Thursday, April 1, 2010

Pasta Primavera with Cherry Tomato Pesto

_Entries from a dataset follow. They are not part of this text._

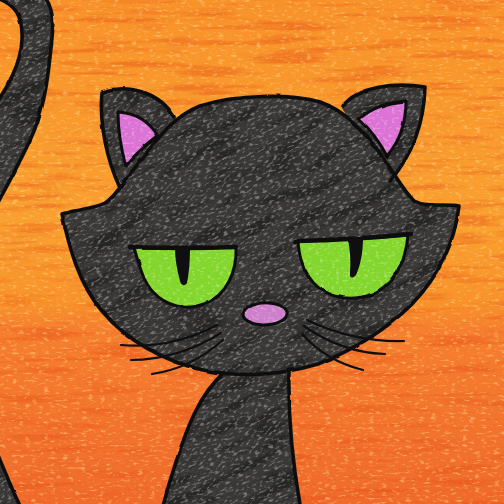
<!DOCTYPE html>
<html lang="en">
<head>
<meta charset="utf-8">
<title>Black cat in crayon</title>
<style>
:root {
  --fur: #393837;
  --ink: #0f0e10;
  --sky-top: #f8922a;
  --sky-mid: #f9a030;
  --ground-top: #f67f2f;
  --ground-low: #ef6a2b;
  --pink: #dc72d6;
  --nose: #cd7fcb;
  --green: #82d62c;
  --wax: #fff;
}
html, body { margin: 0; width: 504px; height: 504px; overflow: hidden; }
svg { display: block; }
.fur { fill: var(--fur); }
.outline { fill: none; stroke: var(--ink); stroke-width: 3.6; stroke-linecap: round; stroke-linejoin: round; }
.pink { fill: var(--pink); }
.nose { fill: var(--nose); }
.iris { fill: var(--green); }
.pupil { fill: var(--ink); }
.lid { stroke-width: 4.6; }
.whisker { stroke-width: 2.2; }
</style>
</head>
<body>
<svg width="504" height="504" viewBox="0 0 504 504" role="img" aria-label="Crayon drawing of a grumpy black cat on an orange background">
  <defs>
    <linearGradient id="backdrop" x1="0" y1="0" x2="0" y2="1">
      <stop offset="0" stop-color="var(--sky-top)"/>
      <stop offset=".45" stop-color="var(--sky-mid)"/>
      <stop offset=".6" stop-color="var(--sky-top)"/>
      <stop offset=".65" stop-color="var(--ground-top)"/>
      <stop offset="1" stop-color="var(--ground-low)"/>
    </linearGradient>

    <filter id="paper-flecks" x="0" y="0" width="1" height="1" color-interpolation-filters="sRGB">
      <feTurbulence type="fractalNoise" baseFrequency=".16 .4" numOctaves="3" seed="4"/>
      <feColorMatrix values="0 0 0 0 1  0 0 0 0 .86  0 0 0 0 .55  4 0 0 0 -2.25"/>
    </filter>
    <filter id="wax-streaks" x="0" y="0" width="1" height="1" color-interpolation-filters="sRGB">
      <feTurbulence type="fractalNoise" baseFrequency=".012 .13" numOctaves="3" seed="9"/>
      <feColorMatrix values="0 0 0 0 .9  0 0 0 0 .3  0 0 0 0 .08  4 0 0 0 -2"/>
    </filter>
    <filter id="fur-flecks" x="0" y="0" width="1" height="1" color-interpolation-filters="sRGB">
      <feTurbulence type="fractalNoise" baseFrequency=".2 .5" numOctaves="3" seed="21"/>
      <feColorMatrix values="0 0 0 0 .72  0 0 0 0 .7  0 0 0 0 .68  5 0 0 0 -2.55"/>
    </filter>
    <filter id="fur-shade" x="0" y="0" width="1" height="1" color-interpolation-filters="sRGB">
      <feTurbulence type="fractalNoise" baseFrequency=".02 .09" numOctaves="2" seed="6"/>
      <feColorMatrix values="0 0 0 0 .08  0 0 0 0 .08  0 0 0 0 .08  5 0 0 0 -2.4"/>
    </filter>
    <filter id="light-flecks" x="0" y="0" width="1" height="1" color-interpolation-filters="sRGB">
      <feTurbulence type="fractalNoise" baseFrequency=".25 .4" numOctaves="2" seed="13"/>
      <feColorMatrix values="0 0 0 0 1  0 0 0 0 1  0 0 0 0 .9  4 0 0 0 -2.1"/>
    </filter>
    <filter id="hand-wobble" x="-.05" y="-.05" width="1.1" height="1.1">
      <feTurbulence type="fractalNoise" baseFrequency=".06" numOctaves="2" seed="3"/>
      <feDisplacementMap in="SourceGraphic" scale="2.5" xChannelSelector="R" yChannelSelector="G"/>
    </filter>

    <path id="tail" d="M-6 -6H42C52 4 54 18 52 38C49 68 46 102 34 131C24 155 10 180 -6 210V106C8 88 21 62 22 40C23 16 16 4 -6 -3Z"/>
    <path id="tail-base" d="M-6 446C2 464 11 488 22 510H-6Z"/>
    <path id="body" d="M224 370C199 394 186 431 176 462Q168 486 162 510H301C293 467 288 420 289 366Z"/>
    <path id="ear-left" d="M120 188C107 160 99 124 102 92C131 83 161 94 176 118Z"/>
    <path id="ear-right" d="M342 108C357 87 394 82 425 87C424 121 413 154 389 182Z"/>
    <path id="head" d="M62 214C78 209 93 209 105 203C117 196 124 180 134 169C153 145 171 117 200 106C236 94 292 94 320 102C349 112 371 139 386 162C397 178 404 191 414 201C427 208 444 203 459 206C454 247 436 279 412 304C387 329 353 350 318 364C278 376 238 377 203 370C164 361 127 341 102 311C79 284 69 247 62 214Z"/>
    <path id="inner-ear-left" d="M118 112C135 113 149 121 158 136C145 146 133 156 126 166C121 149 118 131 118 112Z"/>
    <path id="inner-ear-right" d="M359 119C373 107 389 102 406 101C406 124 399 142 387 156C379 141 370 129 359 119Z"/>
    <path id="eye-left" d="M134 248Q186 249 236 247C237 271 227 296 204 304C186 311 166 306 153 292C142 280 139 263 134 248Z"/>
    <path id="eye-right" d="M298 241Q354 240 408 235C406 262 393 288 367 296C345 302 321 296 309 277C301 265 299 254 298 241Z"/>
    <path id="nose" d="M243 314C246 306 258 302 269 303C280 304 288 308 287 314C286 321 275 325 263 325C251 324 243 320 243 314Z"/>

    <clipPath id="fur-area">
      <use href="#tail"/><use href="#tail-base"/><use href="#body"/>
      <use href="#ear-left"/><use href="#ear-right"/><use href="#head"/>
    </clipPath>
    <clipPath id="colour-area">
      <use href="#inner-ear-left"/><use href="#inner-ear-right"/>
      <use href="#eye-left"/><use href="#eye-right"/><use href="#nose"/>
    </clipPath>
  </defs>

  <g id="background">
    <rect width="504" height="504" fill="url(#backdrop)"/>
    <rect width="504" height="504" filter="url(#wax-streaks)" opacity=".4"/>
    <rect width="504" height="504" filter="url(#paper-flecks)" opacity=".5"/>
  </g>

  <g id="cat">
    <g class="fur">
      <use href="#tail"/><use href="#tail-base"/><use href="#body"/>
      <use href="#ear-left"/><use href="#ear-right"/><use href="#head"/>
    </g>
    <g clip-path="url(#fur-area)">
      <g transform="rotate(-28 252 252)">
        <rect x="-120" y="-120" width="744" height="744" filter="url(#fur-shade)" opacity=".5"/>
        <rect x="-120" y="-120" width="744" height="744" filter="url(#fur-flecks)" opacity=".5"/>
      </g>
    </g>

    <g class="pink"><use href="#inner-ear-left"/><use href="#inner-ear-right"/></g>
    <g class="iris"><use href="#eye-left"/><use href="#eye-right"/></g>
    <use class="nose" href="#nose"/>
    <g clip-path="url(#colour-area)">
      <rect x="100" y="90" width="320" height="250" filter="url(#light-flecks)" opacity=".3"/>
    </g>

    <g class="outline" filter="url(#hand-wobble)">
      <use href="#tail"/><use href="#tail-base"/>
      <path d="M224 373C199 394 186 431 176 462Q168 486 162 510M289 370C288 420 293 467 301 510"/>
      <path d="M120 188C107 160 99 124 102 92C131 83 161 94 174 117"/>
      <path d="M343 106C357 87 394 82 425 87C424 121 413 154 390 181"/>
      <use href="#head"/>
      <g stroke-width="3">
        <use href="#inner-ear-left"/><use href="#inner-ear-right"/>
        <use href="#eye-left"/><use href="#eye-right"/><use href="#nose"/>
      </g>
      <path class="lid" d="M130 247Q184 249 236 247M295 241Q352 240 411 234"/>
    </g>

    <g class="pupil">
      <path d="M175 248H190C190 261 189 273 187 283C184 287 181 285 180 281C177 270 175 259 175 248Z"/>
      <path d="M348 239L363 238C363 251 361 264 356 275C353 279 349 278 350 273C351 261 350 250 348 239Z"/>
    </g>

    <g class="outline">
      <g class="whisker">
        <path d="M217 325C190 340 155 348 121 345"/>
        <path d="M221 333C195 349 163 360 131 360"/>
        <path d="M223 340C205 356 180 370 152 374"/>
        <path d="M307 320C335 334 370 342 404 341"/>
        <path d="M304 326C328 343 356 353 385 354"/>
        <path d="M302 334C318 352 339 364 363 370"/>
      </g>
    </g>
  </g>
</svg>
</body>
</html>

Spring fever has officially hit the low country with temperatures in the high 70’s and now 80's this past week! The warm temperatures, longer days (and swim suit season right around the corner) I was craving some pasta with fresh spring vegetables or, Pasta Primavera - ironically, meaning "Spring Pasta" in Italian. There is not really an official recipe for this dish. I’ve made it a thousand times- a thousand different ways. I start with whatever looks fresh at the store or in some cases whatever I have in the fridge and it always comes out delicious. The very first thing was to start my pasta pot filled 2/3 of the way with water to boil. I leave the lid on and just let it boil away until I’m ready for it. (If it goes too long, you’ll need to add more water because it evaporates.) Next I prepped my fresh herbs and veggies: 1 bunch of asparagus- ends removed and sliced into 1 inch pieces 1 container of cherry/grape tomatoes- sliced into halves 3 small-medium yellow squash- sliced in half length-wise and then sliced 1 jar marinated artichoke hearts- roughly chopped 1 large shallot, thinly sliced 5 cloves of garlic, minced 1 cup fresh basil- sliced into chiffonade 1 handful fresh parsley- chopped In a nonstick skillet over medium-high heat, I sautéed the asparagus and squash in a little bit of olive oil until crisp tender but cooked through. I then transferred them it to a dish and set aside. In the same skillet over medium high heat I added another three tablespoons of olive oil and three tablespoons of butter. As soon as the butter melted I added the shallot, garlic and cherry tomatoes and tossed it all together. I turned the heat down to medium and let it cook for 5-8 minutes until the tomatoes were melting into a sauce and the garlic and shallots had softened. I let this cool a quick minute while I added one box of whole wheat penne pasta to the boiling water along with a generous sprinkle of kosher salt. I set the timer one minute less than the package called for to ensure that the pasta cooked to perfectly al dente. Next I tossed the tomato mixture into the food processor along with ½ cup shredded parmesan cheese, 3 tablespoons of balsamic vinegar, and my basil and parsley. I pulsed the blade until it was all blended together- resembling a pesto-like sauce. At this point my pasta was finished. I drained it and then added it back to the pasta pot- adding the asparagus, squash, marinated artichoke hearts and the tomato-pesto-sauce. I tossed it all together and served with some additional grated parmesan cheese along side. The sauce was much lighter than a traditional pesto but still very flavorful. The vinegar and the artichokes added a little zip to the whole thing. You could easily serve this at room temperature or even as a pasta salad. It would also be delicious with the addition of some grilled chicken or shrimp. It would serve 4-6 people as a main course however we enjoyed eating the leftovers too!